-- Opening Marker --
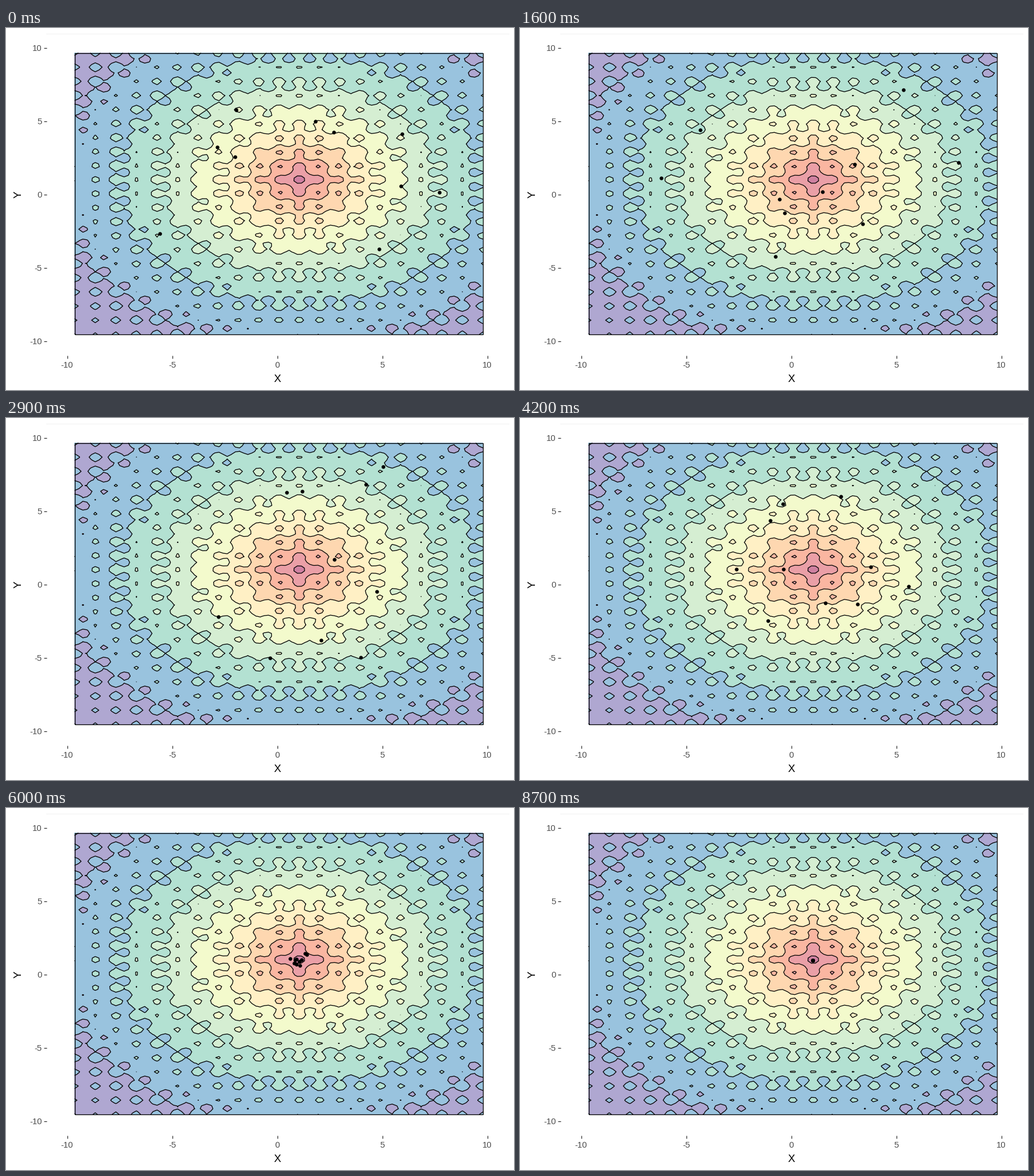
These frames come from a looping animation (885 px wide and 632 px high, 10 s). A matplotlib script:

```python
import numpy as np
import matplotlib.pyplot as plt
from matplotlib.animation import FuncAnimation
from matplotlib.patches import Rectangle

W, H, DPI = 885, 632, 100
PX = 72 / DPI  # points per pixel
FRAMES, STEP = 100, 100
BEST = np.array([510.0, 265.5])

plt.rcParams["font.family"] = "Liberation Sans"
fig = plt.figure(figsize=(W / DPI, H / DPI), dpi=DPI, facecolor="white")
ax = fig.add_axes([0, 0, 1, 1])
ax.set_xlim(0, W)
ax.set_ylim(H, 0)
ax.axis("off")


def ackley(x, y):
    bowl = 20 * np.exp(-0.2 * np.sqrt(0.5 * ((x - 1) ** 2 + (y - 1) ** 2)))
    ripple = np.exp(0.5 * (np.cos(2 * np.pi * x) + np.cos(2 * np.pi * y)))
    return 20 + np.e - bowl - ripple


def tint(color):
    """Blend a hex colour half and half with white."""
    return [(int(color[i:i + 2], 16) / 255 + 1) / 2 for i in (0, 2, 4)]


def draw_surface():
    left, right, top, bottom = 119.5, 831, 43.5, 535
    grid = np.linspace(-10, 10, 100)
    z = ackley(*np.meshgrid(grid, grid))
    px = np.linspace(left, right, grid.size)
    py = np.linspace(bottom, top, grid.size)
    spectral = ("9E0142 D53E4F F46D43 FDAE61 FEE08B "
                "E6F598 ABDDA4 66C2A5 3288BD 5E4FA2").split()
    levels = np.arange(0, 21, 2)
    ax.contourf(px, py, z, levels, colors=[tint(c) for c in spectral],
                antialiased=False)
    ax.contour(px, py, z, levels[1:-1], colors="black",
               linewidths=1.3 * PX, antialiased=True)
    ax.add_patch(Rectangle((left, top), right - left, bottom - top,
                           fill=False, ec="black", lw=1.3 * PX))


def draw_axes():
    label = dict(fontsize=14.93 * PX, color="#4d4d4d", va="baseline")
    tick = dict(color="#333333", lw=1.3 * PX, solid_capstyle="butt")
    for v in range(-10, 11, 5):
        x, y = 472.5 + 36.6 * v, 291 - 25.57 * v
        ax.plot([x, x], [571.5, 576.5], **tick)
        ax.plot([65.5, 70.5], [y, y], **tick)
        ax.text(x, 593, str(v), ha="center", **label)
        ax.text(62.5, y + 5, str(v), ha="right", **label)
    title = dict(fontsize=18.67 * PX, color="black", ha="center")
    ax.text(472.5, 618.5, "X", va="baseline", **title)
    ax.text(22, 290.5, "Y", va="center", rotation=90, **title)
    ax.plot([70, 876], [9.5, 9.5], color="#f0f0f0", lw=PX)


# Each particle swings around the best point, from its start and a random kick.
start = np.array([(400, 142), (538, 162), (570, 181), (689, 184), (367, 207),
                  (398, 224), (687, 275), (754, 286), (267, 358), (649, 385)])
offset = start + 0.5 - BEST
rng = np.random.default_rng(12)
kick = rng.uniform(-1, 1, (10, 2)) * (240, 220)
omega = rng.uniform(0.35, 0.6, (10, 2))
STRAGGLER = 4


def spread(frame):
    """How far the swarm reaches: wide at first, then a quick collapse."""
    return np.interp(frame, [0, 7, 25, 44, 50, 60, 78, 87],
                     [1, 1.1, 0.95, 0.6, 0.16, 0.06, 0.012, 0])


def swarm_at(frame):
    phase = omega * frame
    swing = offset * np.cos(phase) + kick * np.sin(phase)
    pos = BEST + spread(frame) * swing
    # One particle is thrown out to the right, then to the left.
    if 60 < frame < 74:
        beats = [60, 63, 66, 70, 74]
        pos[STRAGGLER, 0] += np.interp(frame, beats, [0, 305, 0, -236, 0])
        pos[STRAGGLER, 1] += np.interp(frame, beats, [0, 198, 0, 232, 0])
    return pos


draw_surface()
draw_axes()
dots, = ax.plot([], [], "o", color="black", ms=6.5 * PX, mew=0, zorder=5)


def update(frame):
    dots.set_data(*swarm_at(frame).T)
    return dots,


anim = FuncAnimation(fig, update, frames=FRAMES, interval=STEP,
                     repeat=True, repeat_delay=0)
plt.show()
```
-- Closing Marker --
-- Opening Marker --
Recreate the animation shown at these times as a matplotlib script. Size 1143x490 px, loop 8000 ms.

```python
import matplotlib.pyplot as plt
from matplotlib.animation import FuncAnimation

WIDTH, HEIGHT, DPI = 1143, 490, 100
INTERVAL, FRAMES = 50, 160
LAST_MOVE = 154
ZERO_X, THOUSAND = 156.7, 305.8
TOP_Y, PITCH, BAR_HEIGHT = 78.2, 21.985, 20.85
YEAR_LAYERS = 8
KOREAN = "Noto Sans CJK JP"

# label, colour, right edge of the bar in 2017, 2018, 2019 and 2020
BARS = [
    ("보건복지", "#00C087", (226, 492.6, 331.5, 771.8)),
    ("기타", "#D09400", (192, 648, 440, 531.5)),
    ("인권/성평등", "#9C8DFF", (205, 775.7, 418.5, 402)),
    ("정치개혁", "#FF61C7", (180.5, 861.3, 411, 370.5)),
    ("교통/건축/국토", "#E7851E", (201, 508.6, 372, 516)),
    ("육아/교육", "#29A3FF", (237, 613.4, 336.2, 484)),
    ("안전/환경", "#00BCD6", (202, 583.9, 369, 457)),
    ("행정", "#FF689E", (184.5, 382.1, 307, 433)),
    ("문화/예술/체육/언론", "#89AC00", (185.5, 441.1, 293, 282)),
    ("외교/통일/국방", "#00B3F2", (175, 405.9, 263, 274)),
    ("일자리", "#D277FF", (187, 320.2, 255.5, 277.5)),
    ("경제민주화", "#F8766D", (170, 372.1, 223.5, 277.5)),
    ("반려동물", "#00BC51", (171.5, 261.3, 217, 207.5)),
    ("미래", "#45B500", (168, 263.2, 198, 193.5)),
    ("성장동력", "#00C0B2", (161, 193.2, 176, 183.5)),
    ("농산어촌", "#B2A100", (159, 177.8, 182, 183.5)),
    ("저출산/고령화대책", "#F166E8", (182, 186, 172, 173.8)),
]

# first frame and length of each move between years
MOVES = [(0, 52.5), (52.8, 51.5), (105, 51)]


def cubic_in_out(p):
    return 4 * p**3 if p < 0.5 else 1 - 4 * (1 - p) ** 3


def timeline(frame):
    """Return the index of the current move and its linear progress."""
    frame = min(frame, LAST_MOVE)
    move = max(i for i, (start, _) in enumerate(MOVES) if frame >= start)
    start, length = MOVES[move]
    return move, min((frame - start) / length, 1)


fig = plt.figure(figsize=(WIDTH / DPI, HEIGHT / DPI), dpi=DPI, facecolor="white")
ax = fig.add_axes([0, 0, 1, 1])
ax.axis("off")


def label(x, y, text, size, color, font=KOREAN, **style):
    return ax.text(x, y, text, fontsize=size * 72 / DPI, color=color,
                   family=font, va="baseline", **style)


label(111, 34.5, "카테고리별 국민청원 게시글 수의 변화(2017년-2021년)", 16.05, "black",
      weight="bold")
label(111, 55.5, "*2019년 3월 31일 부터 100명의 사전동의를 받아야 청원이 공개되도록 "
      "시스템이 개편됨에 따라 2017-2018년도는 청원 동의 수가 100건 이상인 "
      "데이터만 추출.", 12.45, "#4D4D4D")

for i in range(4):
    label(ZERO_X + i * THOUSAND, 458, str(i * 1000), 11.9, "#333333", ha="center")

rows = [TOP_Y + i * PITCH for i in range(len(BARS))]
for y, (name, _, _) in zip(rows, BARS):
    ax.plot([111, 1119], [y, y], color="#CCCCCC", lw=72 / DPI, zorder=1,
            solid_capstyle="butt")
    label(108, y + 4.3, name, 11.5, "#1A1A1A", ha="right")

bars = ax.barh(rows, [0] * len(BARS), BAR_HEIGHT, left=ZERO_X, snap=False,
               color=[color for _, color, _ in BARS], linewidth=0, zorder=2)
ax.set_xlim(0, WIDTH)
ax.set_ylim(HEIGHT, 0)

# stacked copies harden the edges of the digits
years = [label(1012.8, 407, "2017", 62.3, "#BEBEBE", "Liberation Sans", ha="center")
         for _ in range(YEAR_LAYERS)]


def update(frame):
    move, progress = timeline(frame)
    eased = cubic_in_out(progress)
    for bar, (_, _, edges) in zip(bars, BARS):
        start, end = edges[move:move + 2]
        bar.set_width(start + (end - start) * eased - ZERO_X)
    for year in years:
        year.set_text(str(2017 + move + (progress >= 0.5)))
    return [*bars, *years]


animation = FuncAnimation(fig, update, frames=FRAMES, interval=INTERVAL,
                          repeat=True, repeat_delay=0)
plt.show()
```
-- Closing Marker --
Instructions for the task ▸
If a line of the data contains the word "antialiased", it should be counted; state the total and nothing more.

Written response ▸
2